Manouba is located in Tunisia
Manouba
Manouba
Location in Tunisia
Coordinates: 36°48′28″N 10°6′4″E / 36.80778°N 10.10111°E / 36.80778; 10.10111Coordinates: 36°48′28″N 10°6′4″E / 36.80778°N 10.10111°E / 36.80778; 10.10111
CountryFlag of Tunisia.svg Tunisia
GovernorateManouba Governorate
Population
(2014)
 • Total58,792
Time zoneUTC1 (CET)
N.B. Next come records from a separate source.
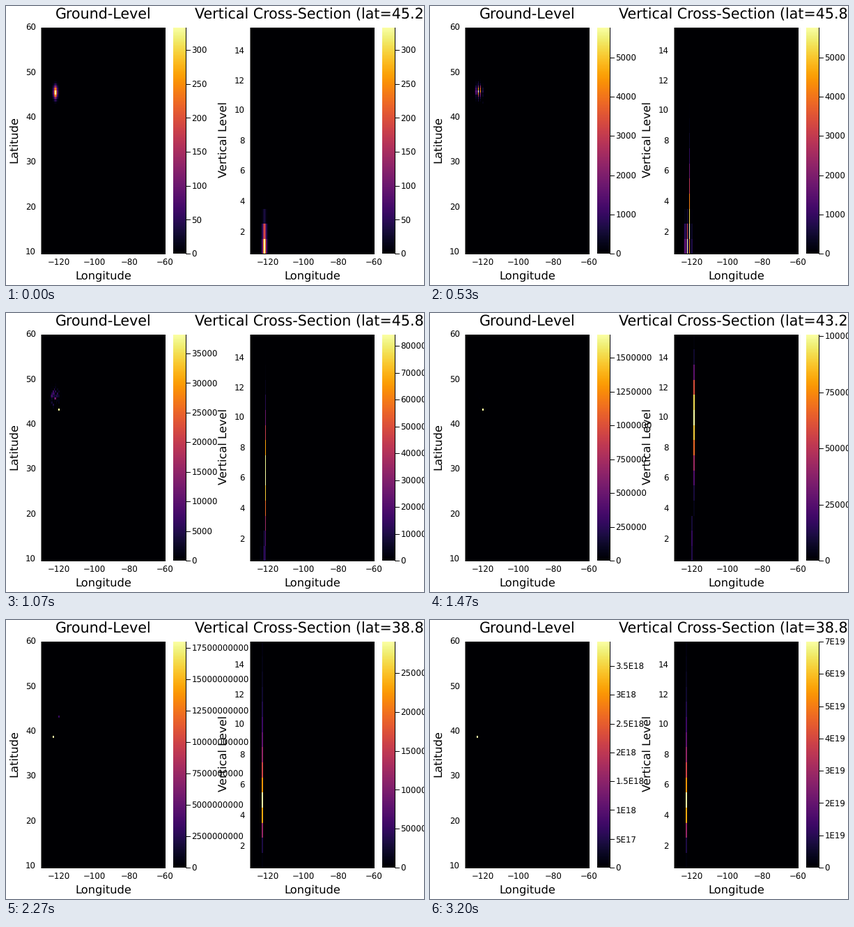
These frames come from a looping animation (600 px wide and 400 px high, 3270 ms). A matplotlib script:

```python
import math

import numpy as np
import matplotlib.pyplot as plt
from matplotlib.animation import FuncAnimation

W, H, DPI = 600, 400, 100
FRAMES, FRAME_MS = 109, 30
STEP_MS = 200 / 3  # data advances at 15 steps per second
TOP, BOTTOM = 30.5, 355.5
SPAN = BOTTOM - TOP
COLS, ROWS, LEVELS = 112, 101, 15
TICK, GUIDE, TITLE = 11.7, 16.2, 20.6  # text sizes in px

plt.rcParams["font.family"] = "DejaVu Sans"
plt.rcParams["text.hinting"] = "none"

fig = plt.figure(figsize=(W / DPI, H / DPI), dpi=DPI, facecolor="white")
ax = fig.add_axes([0, 0, 1, 1])
ax.axis("off")

cols = np.arange(COLS)
lats = 9.75 + 0.5 * np.arange(ROWS)
levels = np.arange(1, LEVELS + 1)


# ---- fields ----
def bell(x, mid, lo, hi=None):
    """Gaussian with separate widths below and above its peak."""
    width = np.where(x < mid, lo, lo if hi is None else hi)
    return np.exp(-0.5 * ((x - mid) / width) ** 2)


def growth(t, keys):
    """Piecewise exponential through (step, value) pairs."""
    times, values = zip(*keys)
    return math.exp(np.interp(t, times, np.log(values)))


def row_of(lat):
    return int(round((lat - 9.75) / 0.5))


rng = np.random.default_rng(7)
smooth = bell(lats, 45.5, 0.9)[:, None] * bell(cols, 12, 1.2)[None, :]
smooth /= smooth.max()

stripes = np.zeros(COLS)
stripes[8:16] = [0.06, 0.28, 0.18, 1, 0.12, 0.75, 0.05, 0.12]
speckle = rng.uniform(0.35, 1, (ROWS, COLS))
speckle[row_of(45.75)] = 1
striped = bell(lats, 45.75, 0.95)[:, None] * stripes * speckle

scatter = rng.random((ROWS, COLS)) ** 2 * bell(lats, 46, 1.1)[:, None]
scatter *= bell(cols, 11.5, 2)[None, :]
scatter /= scatter.max()

NORTH = [(0, 236), (8, 5780), (16, 85500), (17, 119700)]
MID_GROUND = [(0, 1.6), (16, 38300), (28, 7.34e7), (48, 2.18e13)]
MID_ALOFT = [(16, 70000), (28, 1.475e9), (48, 2.4e16)]
SOUTH_GROUND = [(0, 1e-10), (16, 0.37), (28, 4.86e6), (34, 1.8055e10),
                (41, 2.63e14), (48, 3.936e18)]
SOUTH_ALOFT = [(28, 7.5e7), (34, 2.912e11), (41, 4.556e15), (48, 7.02e19)]


def ground(t):
    early, late = min(t / 8, 1), min(max(t - 8, 0) / 8, 1)
    shape = (1 - early) * smooth + early * striped
    shape = (1 - late) * shape + late * scatter
    field = 333.9 * (t + 1) ** 1.2977 * shape / shape.max()
    field[row_of(43.25), 15] = growth(t, MID_GROUND)
    field[row_of(38.75), 10] = growth(t, SOUTH_GROUND)
    return field


def slice_lat(t):
    if t < 17:
        return 45.25 if t < 3 else 45.75
    return 43.25 if t < 34 else 38.75


def section(t, surface):
    lat = slice_lat(t)
    field = np.zeros((LEVELS, COLS))
    if lat > 45:
        field += bell(levels, 1, 0.95)[:, None] * surface[row_of(lat)]
        mid = np.interp(t, [0, 8, 16, 17], [1, 1.8, 6.4, 7])
        lo = np.interp(t, [0, 8, 16], [0.95, 1.05, 2.6])
        hi = np.interp(t, [0, 8, 16], [0.95, 2.7, 2.3])
        field[:, 13] = growth(t, NORTH) * bell(levels, mid, lo, hi)
    elif lat > 40:
        mid = np.interp(t, [17, 28], [8, 13])
        hi = np.interp(t, [17, 28], [2.2, 1.05])
        field[:, 17] = growth(t, MID_ALOFT) * bell(levels, mid, 2.5, hi)
        field[:3, 15] = growth(t, MID_GROUND) * np.array([0.8, 1, 0.6])
    else:
        d = levels - 5.0
        fall = np.where(d < 0, (np.abs(d) / 2.1) ** 2.1,
                        (np.abs(d) / 3.2) ** 1.15)
        field[:, 10] = growth(t, SOUTH_ALOFT) * np.exp(-fall)
    return field


# ---- drawing ----
PX_W, PX_TOP, PX_BOTTOM = 178, 31, 355
px_col = ((np.arange(PX_W) + 0.3) / 177.5 * COLS).astype(int)
px_up = (BOTTOM - np.arange(PX_TOP, PX_BOTTOM) - 0.5) / SPAN


def to_pixels(field):
    """Nearest-cell sampling at one value per screen pixel."""
    rows = (px_up * len(field)).astype(int)
    return field[np.ix_(rows, px_col)]


def text(x, y, s, size, ha="center", **kw):
    return ax.text(x, y, s, fontsize=size * 72 / DPI, ha=ha, va="baseline",
                   color="black", **kw)


def line(x, y, z):
    return ax.plot(x, y, color="black", lw=72 / DPI, snap=False, zorder=z,
                   solid_capstyle="butt")[0]


def raster(data, x0, x1, z):
    return ax.imshow(data, extent=(x0, x1, PX_BOTTOM, PX_TOP), origin="upper",
                     cmap="inferno", interpolation="nearest", aspect="auto",
                     vmin=0, vmax=1, zorder=z)


def label(value, peak):
    if value == 0 or peak < 1e12:
        return f"{value:.0f}"
    power = math.floor(math.log10(value) + 1e-9)
    return f"{value / 10.0 ** power:g}E{power}"


class Panel:
    def __init__(self, x, title, guide, guide_x, marks, z):
        self.x, self.z, self.ticks = x, z, []
        self.image = raster(np.zeros((PX_BOTTOM - PX_TOP, PX_W)),
                            x, x + PX_W, z)
        raster(px_up[:, None], x + 189, x + 207, z)
        line([x + 207.5] * 2, [PX_TOP, BOTTOM + 0.5], z)
        line([x, x], [PX_TOP, BOTTOM + 0.5], z)
        line([x, x + PX_W], [BOTTOM, BOTTOM], z)
        mid = x + 88.5
        self.title = text(mid, 18.3, title, TITLE)
        text(mid, 392, "Longitude", GUIDE)
        text(guide_x, 192, guide, GUIDE, rotation=90, rotation_mode="anchor")
        for lon in range(-120, -59, 20):
            text(x + (lon + 130) * 177 / 70, 372, f"\u2212{-lon}", TICK)
        for value, y in marks:
            text(x - 8, y + 4.5, str(value), TICK, ha="right")

    def show(self, field):
        peak = field.max()
        self.image.set_data(to_pixels(field / peak))
        for artist in self.ticks:
            artist.remove()
        self.ticks = []
        power = math.floor(math.log10(peak))
        lead = peak / 10.0 ** power
        step = (0.25 if lead < 2.5 else 0.5 if lead < 5 else 1) * 10.0 ** power
        for k in range(int(peak / step + 1e-9) + 1):
            y = BOTTOM - SPAN * k * step / peak
            self.ticks += [
                line([self.x + 208, self.x + 214],
                     [math.floor(y) + 0.5] * 2, self.z),
                text(self.x + 215.5, y + 4.5, label(k * step, peak), TICK,
                     ha="left", zorder=self.z)]


lat_marks = [(v, BOTTOM - (v - 9.5) * SPAN / 50.5) for v in range(10, 61, 10)]
level_marks = [(v, BOTTOM - (v - 0.5) * SPAN / 15) for v in range(2, 15, 2)]
left = Panel(51, "Ground-Level", "Latitude", 16, lat_marks, 2)
right = Panel(351, "", "Vertical Level", 316.5, level_marks, 4)
ax.set_xlim(0, W)
ax.set_ylim(H, 0)
ax.set_autoscale_on(False)


def draw(i):
    # steps start on the nearest 10 ms
    t = int((i * FRAME_MS + 23.4) / STEP_MS)
    surface = ground(t)
    left.show(surface)
    right.show(section(t, surface))
    right.title.set_text(f"Vertical Cross-Section (lat={slice_lat(t):.1f})")
    return []


anim = FuncAnimation(fig, draw, frames=FRAMES, interval=FRAME_MS,
                     init_func=lambda: draw(0), repeat=True, repeat_delay=0,
                     blit=False)
plt.show()
```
Manouba (Arabic: منوبةAbout this soundmanūbā) is a city in north-eastern Tunisia, part the agglomeration of Tunis, also called "Grand Tunis".[1] It is located at the west of Tunis city center at around 36°48′28″N 10°6′4″E / 36.80778°N 10.10111°E / 36.80778; 10.10111. It is the capital city of Manouba Governorate. Manouba is well known for its university. It is also an ideal place for family life because of its security, availability of all kinds of services and its high level of education.

Historically, Manouba is noted as the birthplace of the sufi saint Sayyida ʿĀʾisha al-Mannūbiyya (1199–1267 CE), and until 2012 the city contained a shrine to her, supposedly her father's house. It was customary in the nineteenth and early twentieth centuries, for the Beys of Tunis to make a ritual circuit of city's the great shrines on the 27th day of Ramaḍān (laylat al-Qadr) and visit this shrine. More recently, 'up until the Tunisian revolution of January 2011, once a week, on Sundays or Mondays, rituals were held ... During the day, the shrines were women’s space, devoted to music and trance rituals. At night, they became men’s space, dedicated to Ṣūfī ceremonies (dhikr ...)'. However, on 6 October 2012, the shrine was burned down by religious extremists, thought to be young Salafis; ʿĀʾisha's catafalque was entirely destroyed.[2]

References[edit]

  1. ^ Katia Boissevain, 'al-Mannūbiyya, Sayyida ʿĀʾisha', in Encyclopaedia of Islam, THREE, ed. by Kate Fleet, Gudrun Krämer, Denis Matringe, John Nawas, and Everett Rowson (Leiden: Brill, 2013-), https://dx.doi.org/10.1163/1573-3912_ei3_COM_24813.
  2. ^ Katia Boissevain, 'al-Mannūbiyya, Sayyida ʿĀʾisha', in Encyclopaedia of Islam, THREE, ed. by Kate Fleet, Gudrun Krämer, Denis Matringe, John Nawas, and Everett Rowson (Leiden: Brill, 2013-), https://dx.doi.org/10.1163/1573-3912_ei3_COM_24813.